I decided to get another Moog. I’d tried the Voyager in Turnkey in London and told Tony, my best mate that I was going to get one. I flew into Asheville, North Carolina to the Moog factory to pick it up. I wanted one that I could actually see being built and with the Moog logo on it. If you bought it in the UK, it would be without the Moog logo as there was a name patent issue between Moog and a Welsh company that bought the name years ago. So when I was there, Bob came into work and I asked him for a photo and to sign my new voyager. He was wonderful and very humble. By visiting Mike Adams (the President of Moog), I forged a great relationship with the company and am now a Moog artist. I program and advise on various projects for the company.
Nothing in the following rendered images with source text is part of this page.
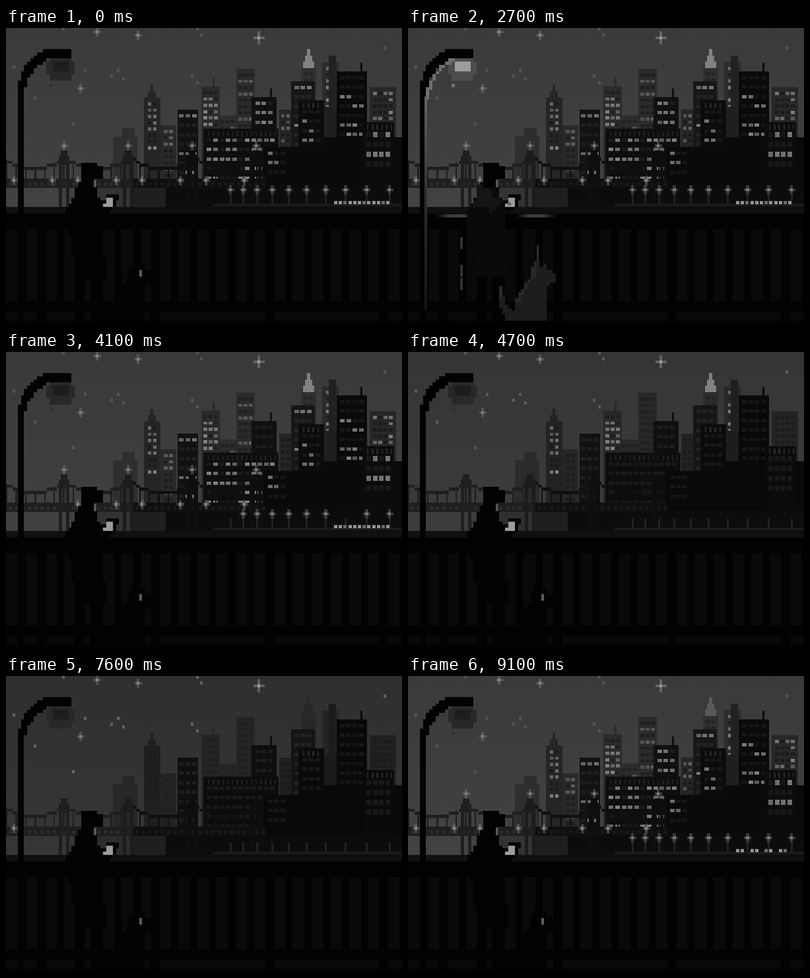
An HTML page with a canvas for the animation above (9200 ms loop, 600x450 px).

```html
<!DOCTYPE html>
<html lang="en">
<head>
<meta charset="utf-8">
<title>Night skyline</title>
<style>
html, body { margin: 0; width: 100%; height: 100%; overflow: hidden; background: #000; }
canvas { display: block; width: 600px; height: 450px; }
</style>
</head>
<body>
<canvas id="stage" width="600" height="450"></canvas>
<script>
const LOOP = 9200, STEP = 100, CELL = 4.8;
const ctx = document.getElementById('stage').getContext('2d');
const clamp = v => Math.max(0, Math.min(1, v));
const mix = (a, b, k) => a + (b - a) * k;
const range = n => [...Array(n).keys()];
const noise = (a, b = 0, c = 0) => {
  const v = Math.sin(a * 127.1 + b * 311.7 + c * 74.7) * 43758.5453;
  return v - Math.floor(v);
};
// Neutral tone with the slight violet cast of the scene
const tone = (v, alpha = 1) => `rgba(${v + 1},${v},${v + 2},${alpha})`;
const isLit = (t, off, on) => t < off || t >= on;

function rect(fill, x, y, w, h) {
  const left = Math.round(x), top = Math.round(y);
  ctx.fillStyle = fill;
  ctx.fillRect(left, top, Math.round(x + w) - left, Math.round(y + h) - top);
}
function gradient(x1, y1, x2, y2, ...fills) {
  const grad = ctx.createLinearGradient(x1, y1, x2, y2);
  fills.forEach((fill, i) => grad.addColorStop(i / (fills.length - 1), fill));
  return grad;
}
function sparkle(x, y, bright, rx = 5.5, ry = 7) {
  rect(tone(bright, .42), x - rx, y - 2.4, rx * 2, CELL);
  rect(tone(bright, .42), x - 2.4, y - ry, CELL, ry * 2);
  rect(tone(bright), x - 2.4, y - 2.4, CELL, CELL);
}
// Turns a smooth outline into whole cells of the pixel grid
function blocky(outline) {
  const smooth = new Path2D(outline), cells = new Path2D();
  for (let y = -1.6; y < 450; y += CELL)
    for (let x = -1.4; x < 600; x += CELL)
      if (ctx.isPointInPath(smooth, x + CELL / 2, y + CELL / 2)) {
        const left = Math.round(x), top = Math.round(y);
        cells.rect(left, top, Math.round(x + CELL) - left, Math.round(y + CELL) - top);
      }
  return cells;
}
function paint(fill, cells) {
  ctx.fillStyle = fill;
  ctx.fill(cells);
}

const art = {
  lamp: blocky('M18 450V95C20 70 38 32 66 32H97V46H72C52 47 28 78 28 100V450Z'),
  lampEdge: blocky('M27 108C27 80 50 50 68 46L72 50C55 54 32 82 32 108Z'),
  halo: blocky('M65 47H99L103 56V70L97 80H70L62 70V56Z'),
  bulb: blocky('M71 51H93V66H71Z'),
  hat: blocky('M113 206H137V211H146V229H134V243H116V229H113Z'),
  coat: blocky('M109 236H138V256L146 266L157 271V283H147V340L151 350V381H102V352L98 318L92 305V272L104 256V241H109Z'),
  shoulder: blocky('M106 240H122L128 254L142 262L136 272L124 283V270L99 274L104 256Z'),
  legs: blocky('M104 380H118V446H104ZM130 380H147V446H130Z'),
  phone: blocky('M154 253H169V262L160 277H147V266Z'),
  screen: blocky('M155 258H165L159 272H147Z'),
  dog: blocky('M193 354H198V361L204 365V360H212V368L222 372V386L208 392V445H150L141 430L137 415V390H142L147 415L158 433L166 412L174 395L187 378V364Z'),
  dogBack: blocky('M193 354H198L193 378L180 393L166 420L162 414L174 395L187 378V364ZM137 390H142V413H137Z')
};

// x, top, width and shade of each tower, far to near
const towers = [
  { x: 162, y: 165, w: 37, shade: 45, blank: true },
  { x: 176, y: 152, w: 19, shade: 45, blank: true },
  { x: 209, y: 106, w: 25, shade: 36, late: 4900, spire: 86 },
  { x: 234, y: 148, w: 24, shade: 40, dim: true },
  { x: 322, y: 133, w: 50, shade: 44, dim: true },
  { x: 296, y: 89, w: 28, shade: 42, late: 5100, mast: 314 },
  { x: 349, y: 62, w: 28, shade: 42, dim: true },
  { x: 414, y: 124, w: 19, shade: 36, dim: true },
  { x: 447, y: 60, w: 23, shade: 46, late: 5300, spire: 32 },
  { x: 479, y: 52, w: 25, shade: 42, late: 5200 },
  { x: 489, y: 42, w: 11, shade: 32, blank: true },
  { x: 551, y: 90, w: 40, shade: 38 },
  { x: 482, y: 120, w: 19, shade: 30, blank: true },
  { x: 260, y: 124, w: 31, shade: 17 },
  { x: 372, y: 105, w: 38, shade: 15, mast: 401 },
  { x: 432, y: 81, w: 36, shade: 22 },
  { x: 299, y: 153, w: 114, shade: 13, comb: 29 },
  { x: 501, y: 66, w: 46, shade: 9, mast: 538 },
  { x: 443, y: 110, w: 39, shade: 11, comb: 38 },
  { x: 482, y: 166, w: 118, shade: 9, blank: true },
  { x: 540, y: 143, w: 48, shade: 11, comb: 38, big: true },
  { x: 391, y: 181, w: 150, shade: 9, blank: true },
  { x: 391, y: 181, w: 38, shade: 9 }
];
const GROUND = 242;

function spire(cx, top, fill) {
  for (const k of range(3)) {
    const w = CELL + k * 6.5;
    rect(fill, cx - w / 2, top + k * 9.6, w, 9.6);
  }
}
function windows(tower, seed, lit) {
  const { x, y, w, shade, dim, big, comb } = tower;
  const far = shade > 25, dx = far ? 8 : 9.6, dy = big ? 15 : far ? 9.6 : 14.4;
  const cols = Math.floor((w - 2) / dx), left = x + (w - cols * dx) / 2 + 1.2;
  const top = y + (comb ? 15 : 7);
  const bottom = big ? 214 : y > 120 ? 230 : 182;
  const unlit = tone(far ? shade - 11 : shade + 12);
  for (let row = 0; top + row * dy < bottom; row++) {
    const bright = noise(seed, row) > .35;
    for (const col of range(cols)) {
      const v = noise(seed, row, col + 1);
      const on = lit && bright && v > .3;
      const glow = tone(mix(70, dim ? 95 : 130, v));
      rect(on ? glow : unlit, left + col * dx, top + row * dy, dx - 2.6, big ? 8 : 4.8);
    }
  }
}
function skyline(t, glow) {
  towers.forEach((tower, i) => {
    const { x, y, w, shade, mast, comb } = tower;
    const fill = tone(mix(shade * .85, shade, glow));
    const off = tower.late || 4100 + i % 7 * STEP;
    const on = tower.late ? tower.late + 3700 : 7800 + i % 6 * STEP;
    rect(fill, x, y, w, GROUND - y);
    if (mast) rect(fill, mast - 1, y - 13, 3, 13);
    if (tower.spire) spire(x + w / 2 - .5, tower.spire, fill);
    if (!tower.blank) windows(tower, i + 4, isLit(t, off, on));
    if (comb) for (let c = x + 7; c < x + w - 4; c += 7.2) rect(tone(comb), c, y + 4, 2.4, 8);
  });
  const spireGlow = t < 5400 ? 128 : t < 5500 || t >= 9000 ? 88 : 0;
  if (spireGlow) spire(458.5, 32, tone(spireGlow));
}

const starDots = [[87, 1], [290, 1], [296, 10], [574, 30], [282, 73], [290, 83], [12, 59],
  [120, 64], [160, 73], [170, 64], [178, 77], [44, 106], [102, 145]];
function sky(glow) {
  rect(gradient(0, 0, 0, 272, tone(mix(46, 57, glow)), tone(mix(53, 65, glow))), 0, 0, 600, 275);
  for (const [x, y] of starDots) rect(tone(mix(98, 82, glow)), x - 2, y - 2, 4, CELL);
  sparkle(383, 15, 160, 8.5, 10);
  sparkle(138, 6, 130);
  sparkle(200, 11, 130);
  sparkle(113, 92, 125);
}

const SPAN = 97, PIER = 88;
function bridge() {
  rect(tone(30, .4), 105, 243, 86, 30);
  rect(tone(30), 191, 243, 51, 30);
  rect(tone(11), 242, 241, 358, 32);
  for (const i of range(81)) {
    const x = i * CELL, d = ((x - PIER + SPAN * 10) % SPAN) / SPAN;
    const y = 212 - 19 * Math.abs(d * 2 - 1) ** 2.2, fill = tone(x > 190 ? 15 : 30);
    rect(fill, x, Math.round(y / CELL) * CELL, CELL, CELL);
    if (i % 3 === 0) rect(fill, x, y, 2.4, 232 - y);
  }
  rect(tone(29), 0, 229, 192, 14);
  rect(tone(14), 190, 229, 202, 14);
  for (let x = 4; x < 390; x += 9.6) rect(tone(x < 192 ? 44 : 24), x, 235, CELL, CELL);
  for (const k of range(4)) {
    const x = PIER + SPAN * k, fill = tone(k < 2 ? 30 - k * 3 : 13);
    rect(fill, x - 5, 186, 10, 9);
    rect(fill, x - 8, 194, 16, 14);
    for (const side of [-8, 3]) rect(fill, x + side, 207, 5, 65);
  }
  rect(tone(15), 0, 272, 600, 12);
  rect(tone(25), 313, 267, 287, 4);
}
function streetLights(t) {
  for (const i of range(8)) {
    const x = PIER + SPAN * Math.floor((i - 1) / 2) + (i % 2 ? -18 : 21);
    if (isLit(t, 4000 + i * STEP, i ? 7800 + i % 6 * STEP : 7600)) sparkle(x, 231.5, 130);
  }
  for (const i of range(4))
    if (isLit(t, 4200 + i * STEP, 7900 + i * STEP)) sparkle(PIER + SPAN * i, 179, 125);
  // Shore lamps spread out towards the viewer
  for (const i of range(10)) {
    const x = 340 + 18.5 * i + .92 * i * i;
    rect(tone(32), x - 1.5, 253, 3, 15);
    if (isLit(t, 4100 + i % 7 * STEP, 7800 + i % 6 * STEP)) sparkle(x, 246, 120);
  }
  for (const i of range(12))
    if (isLit(t, 4700, 9000 + i % 3 * STEP)) rect(tone(i % 4 === 2 ? 105 : 145), 497 + i * 7.2, 263, 5, CELL);
}

function fence(lit) {
  rect(tone(1), 0, 282, 600, 168);
  rect(tone(8), 0, 306, 600, 110);
  rect(tone(7), 0, 431, 600, 14);
  for (const i of range(21)) {
    const big = i % 6 === 1, w = big ? 14 : 11;
    rect(tone(1), 25.2 + i * 28.8 - w / 2, 300, w, big ? 150 : 120);
  }
  const clear = tone(60, 0), shine = tone(60, lit);
  for (const x of [42, 163]) rect(gradient(x, 0, x + 62, 0, clear, shine, shine, clear), x, 283, 62, 5);
  for (const y of [318, 360, 380]) rect(tone(48, lit), 79, y, 4, 18);
  rect(tone(48, lit), 195, 330, 3, 24);
}

function lamp(t, lit) {
  paint(tone(1), art.lamp);
  paint(tone(mix(39, 76, lit)), art.halo);
  paint(tone(mix(28, 155, lit)), art.bulb);
  paint(tone(110, lit), art.lampEdge);
  rect(gradient(0, 100, 0, 430, tone(100, lit), tone(45, lit), tone(18, lit)), 25, 104, 4, 326);
  // The moth circles the bulb while it shines
  const a = 2.7 + (lit ? Math.PI * 2 * (t - 1100) / 800 : 0);
  rect(tone(mix(48, 118, lit)), 83 + 19 * Math.cos(a), 81 + 9 * Math.sin(a), CELL, CELL);
}

function person(t, lit) {
  paint(tone(mix(1, 9, lit)), art.coat);
  paint(tone(20, lit), art.shoulder);
  paint(tone(1), art.hat);
  paint(tone(1), art.legs);
  rect(tone(85), 133, 231, 4, 11);
  paint(tone(3), art.phone);
  paint(tone(155), art.screen);
  const tapping = t >= 2100 && t <= 3000 && t / STEP % 2 === 1;
  if (tapping) rect(tone(100), 151, 265, CELL, CELL);
}

function dog(t, lit) {
  paint(tone(mix(1, 28, lit)), art.dog);
  paint(tone(39, lit), art.dogBack);
  const lid = clamp(Math.abs(t - 6400) / 200);
  rect(tone(92, (1 - lit) * lid), 201.5, 368, 4, 10);
}

function draw(t) {
  const lampLevel = clamp(t / 300) * clamp((4000 - t) / 300);
  const cityGlow = 1 - clamp((t - 4000) / 1500) + clamp((t - 7600) / 1500);
  sky(cityGlow);
  skyline(t, cityGlow);
  bridge();
  streetLights(t);
  fence(lampLevel);
  lamp(t, lampLevel);
  person(t, lampLevel);
  dog(t, lampLevel);
}

let shown = -1;
function frame(now) {
  const t = Math.floor(now % LOOP / STEP) * STEP;
  if (t !== shown) draw(shown = t);
  requestAnimationFrame(frame);
}
draw(0);
requestAnimationFrame(frame);
</script>
</body>
</html>
```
Roland Fantom X8
This is a great workstation and is capable of fantastic sounds. I spent a day programming loads of pads for it and found that coupled with the aftertouch, D beam and controllers, you could be so animated with the sounds. The pianos are really cool and if you spend a little time with this machine, you can achieve some amazing results. It’s the main part of my set up and it has a great action.
Moog Little Phatty
I decided to get one because I’d been on the team of advisors for the design and testing of the LP.
It’s not the greatest name, but it’s an amazing little machine. It has 100 presets and is full of Moog goodness. The bass patches are simply earth shattering. I managed to get number 300 of the tribute edition.
If Bob was alive today, he would have been proud of the team’s creation.
Moog Voyager Select Series Voyager
I decided to go back to Asheville to buy another Voyager. This time, I wanted the backlighting to be in the colours of the Welsh Flag. It’s a one off and it has taken its place in my studio alongside its big and little brothers. Whilst there, Amos Gaynes who is a technician at Moog modified both my Anniversary and select models so that they now have filter glide. The Moog team have become friends as well as colleagues.
I guess I am now looking at Voyager 3, but I need more space in the studio.
Fender Rhodes stage 73 mk1
Roland A30 controller
Yamaha DX21 FM Synthesiser
Yamaha TX81Z module
Yamaha RM50 Drum module
Novation Supernova IIr
Moog Etherwave Theremin
Another Yamaha KX88 controller
Stylophone (yes! I still have it)